We have previously posted blogs for our landlord insurance customers about how to generally improve your property to give it the best opportunity of being rented. There are many factors within your control to maintain the property in good order, but in this ever developing social world, are there factors outside of your control affecting your properties rentable attractiveness?
The answer is most definitely yes! To get to the point, I am talking about mobile signals and broadband availability. These items are something you should be considering before expanding your portfolio.
Mobile signals are becoming more of a consideration when renting or buying properties and should without doubt be included within legal packs when purchasing and estate agent details for sales and rentals. Tenants often go without a fixed phone line, maybe it’s too much hassle or an unwanted fixed cost they can do without - they are probably hip, young and all their friends also only have mobile phones too!
The problem is, if they are viewing your property and the signal bars start to drop or they lose 3G connections for the internet, the appeal of your property will certainly decline. Luckily, the mobile signal for most of the country is good and the 2G and 3G signals are improving fast with mobile companies keeping up with demand due to the increasing popularity of Smartphones and tablets such as the iPad, which all depend on good 3G signals.
Alas, broadband speeds are not keeping up with demand and maybe this is because BT wholesale lack any kind of competition, as nearly all broadband providers (apart from Cable) depend on BT’s desire to develop their exchange network. Your tenants, maybe one working from home over the internet or a family with school children who hold an appetite for all things web based will be factoring broadband cost, availability and quality into their decision making. It seems inner cities and major towns benefit from fantastic quality broadband at cheap rates from most broadband suppliers using the upgraded BT network. With download speeds of up to 40mb these households (and landlords) do not realise how good they have it.
The facts are that up to 25% of BT exchanges only deliver speeds of about 2mb at best (512k when busy). These exchanges are found in more rural areas, villages and smaller towns. In contrast to areas with good speeds you would expect your tenants to benefit from lower broadband costs due to the poorer speeds they receive; well the truth is they have to pay more…much more!
So how much extra can it cost your tenant being located outside an upgraded exchange?
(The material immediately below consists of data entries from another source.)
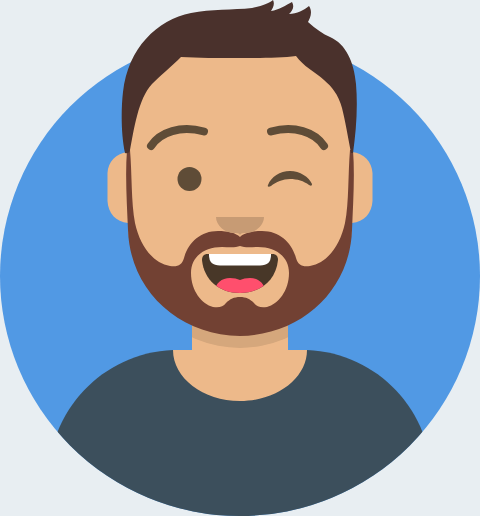
<!DOCTYPE html>
<html lang="en">
<head>
<meta charset="utf-8">
<title>Winking avatar</title>
<style>
:root {
  --backdrop: #e8eef2;
  --disc: #5199e4;
  --skin: #edb98a;
  --skin-shade: #d5a77c;
  --nose: #c79b74;
  --hair: #4a312c;
  --beard: #724133;
  --feature: #5f4c37;
  --mouth: #483728;
  --tongue: #ff4f6d;
  --teeth: #fff;
  --shirt: #3c4f5c;
}
html, body { margin: 0; background: var(--backdrop); overflow: hidden; }
.avatar { display: block; width: 480px; height: 516px; }
.disc { fill: var(--disc); }
.skin { fill: var(--skin); }
.neck-shade { fill: var(--skin-shade); }
.shirt { fill: var(--shirt); }
.beard { fill: var(--beard); }
.hair { fill: var(--hair); }
.nose { fill: var(--nose); }
.eye { fill: var(--feature); }
.brow { fill: none; stroke: var(--feature); stroke-width: 8; stroke-linecap: round; }
.mouth { fill: var(--mouth); }
.teeth { fill: var(--teeth); }
.tongue { fill: var(--tongue); }
</style>
</head>
<body>
<svg class="avatar" viewBox="0 0 480 516" role="img" aria-label="Smiling bearded man winking">
  <defs>
    <clipPath id="disc-edge"><circle cx="240" cy="276" r="240"/></clipPath>
    <clipPath id="neck-edge"><rect x="192" y="300" width="96" height="60"/></clipPath>
    <clipPath id="mouth-edge"><path id="mouth-shape" d="M202 260C204 280 219 293 240 293S276 280 278 260C278 256 276 254 272 254H208C204 254 202 256 202 260Z"/></clipPath>
  </defs>

  <circle class="disc" cx="240" cy="276" r="240"/>

  <g id="body" clip-path="url(#disc-edge)">
    <path class="shirt" d="M48 516V482C48 411 102 353 173 350H307C378 353 432 411 432 482V516Z"/>
    <path class="skin" d="M192 300H288V350H307C307 378 277 401 240 401S173 378 173 350H192Z"/>
    <ellipse class="neck-shade" cx="240" cy="236" rx="112" ry="112" clip-path="url(#neck-edge)"/>
  </g>

  <g id="head">
    <path class="skin" d="M128 100C128 60 170 40 240 40S352 60 352 100V152C364 153 372 162 372.500 173V201C372 213 364 222 352 223C352 285 302 335 240 335S128 285 128 223C116 222 108 213 107.500 201V173C108 162 116 153 128 152Z"/>
    <path class="beard" fill-rule="evenodd" d="M127 150H130C132 172 131 203 135 223C140 246 153 263 170 266C178 267 182 265 184 258C188 243 200 231 218 231C228 231 236 233 240 237C244 233 252 231 262 231C280 231 292 243 296 258C298 265 302 267 310 266C327 263 340 246 345 223C349 203 348 172 350 150H353C355 176 353 205 352 230C350 290 302 335 240 336C178 335 130 290 128 230C127 205 125 176 127 150ZM240 246C235 248 228 247 222 247C205 247 191 256 191 273C191 291 202 304 213 307C219 308 223 307 226 303C230 299 234 297 240 297S250 299 254 303C257 307 261 308 267 307C278 304 289 291 289 273C289 256 275 247 258 247C252 247 245 248 240 246Z"/>
    <path class="hair" d="M125 153C121 135 121 109 123 92C128 48 157 20 191 13C211 9 233 10 252 8C262 6 270 3 273 0C275 4 273 8 271 11C279 10 286 5 292 2C295 7 292 11 289 14C297 14 304 10 309 6C313 12 310 18 308 22C316 29 323 34 330 37C346 44 354 62 356 84C358 108 356 132 353 153H351C348 137 345 120 342 108C338 94 332 87 324 80C315 72 303 66 296 56C282 58 260 58 240 58C218 58 198 58 181 57C171 67 160 76 152 84C138 99 134 130 130 150Q129 154 125 153Z"/>
  </g>

  <g id="face">
    <path class="brow" d="M151 146C160 132 181 125 204 131.500"/>
    <path class="brow" d="M324 146C315 132 294 125 271 131.500"/>
    <circle class="eye" cx="189.500" cy="179" r="12"/>
    <path class="eye" d="M268 185C271 177 280 171 290 171S309 177 312 184C312 186 311 186 309 185C304 181 297 179 290 179S276 182 271 186C269 187 267 187 268 185Z"/>
    <path class="nose" d="M216 217H264C264 226 254 234 244 233Q240 233 240 236Q240 233 236 233C226 234 216 226 216 217Z"/>
    <use class="mouth" href="#mouth-shape"/>
    <g clip-path="url(#mouth-edge)">
      <path class="teeth" d="M209 246H271V255Q271 265.500 260 265.500H220Q209 265.500 209 255Z"/>
      <path class="tongue" d="M214 296C214 284 221 278 230 278Q236 278 240 280Q244 278 250 278C259 278 266 284 266 296Z"/>
    </g>
  </g>
</svg>
</body>
</html>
As I write today, Talk Talk offer calls and broadband for £15.85 a month (£3.25 + £12.60 line rental for 9 months, £6.85 + £12.60 line rental thereafter, 12 month contract), Go on their site and if your exchange is not available to them you will have to call in to discover the price nearly doubles. A house with 1mb speeds will struggle with one child watching BBC iPlayer, another playing video games, while Mum or Dad books their next food delivery!
I would argue the case for broadband information to be included in legal packs when purchasing and estate agent details for buying and renting is much stronger than for mobile signal strength.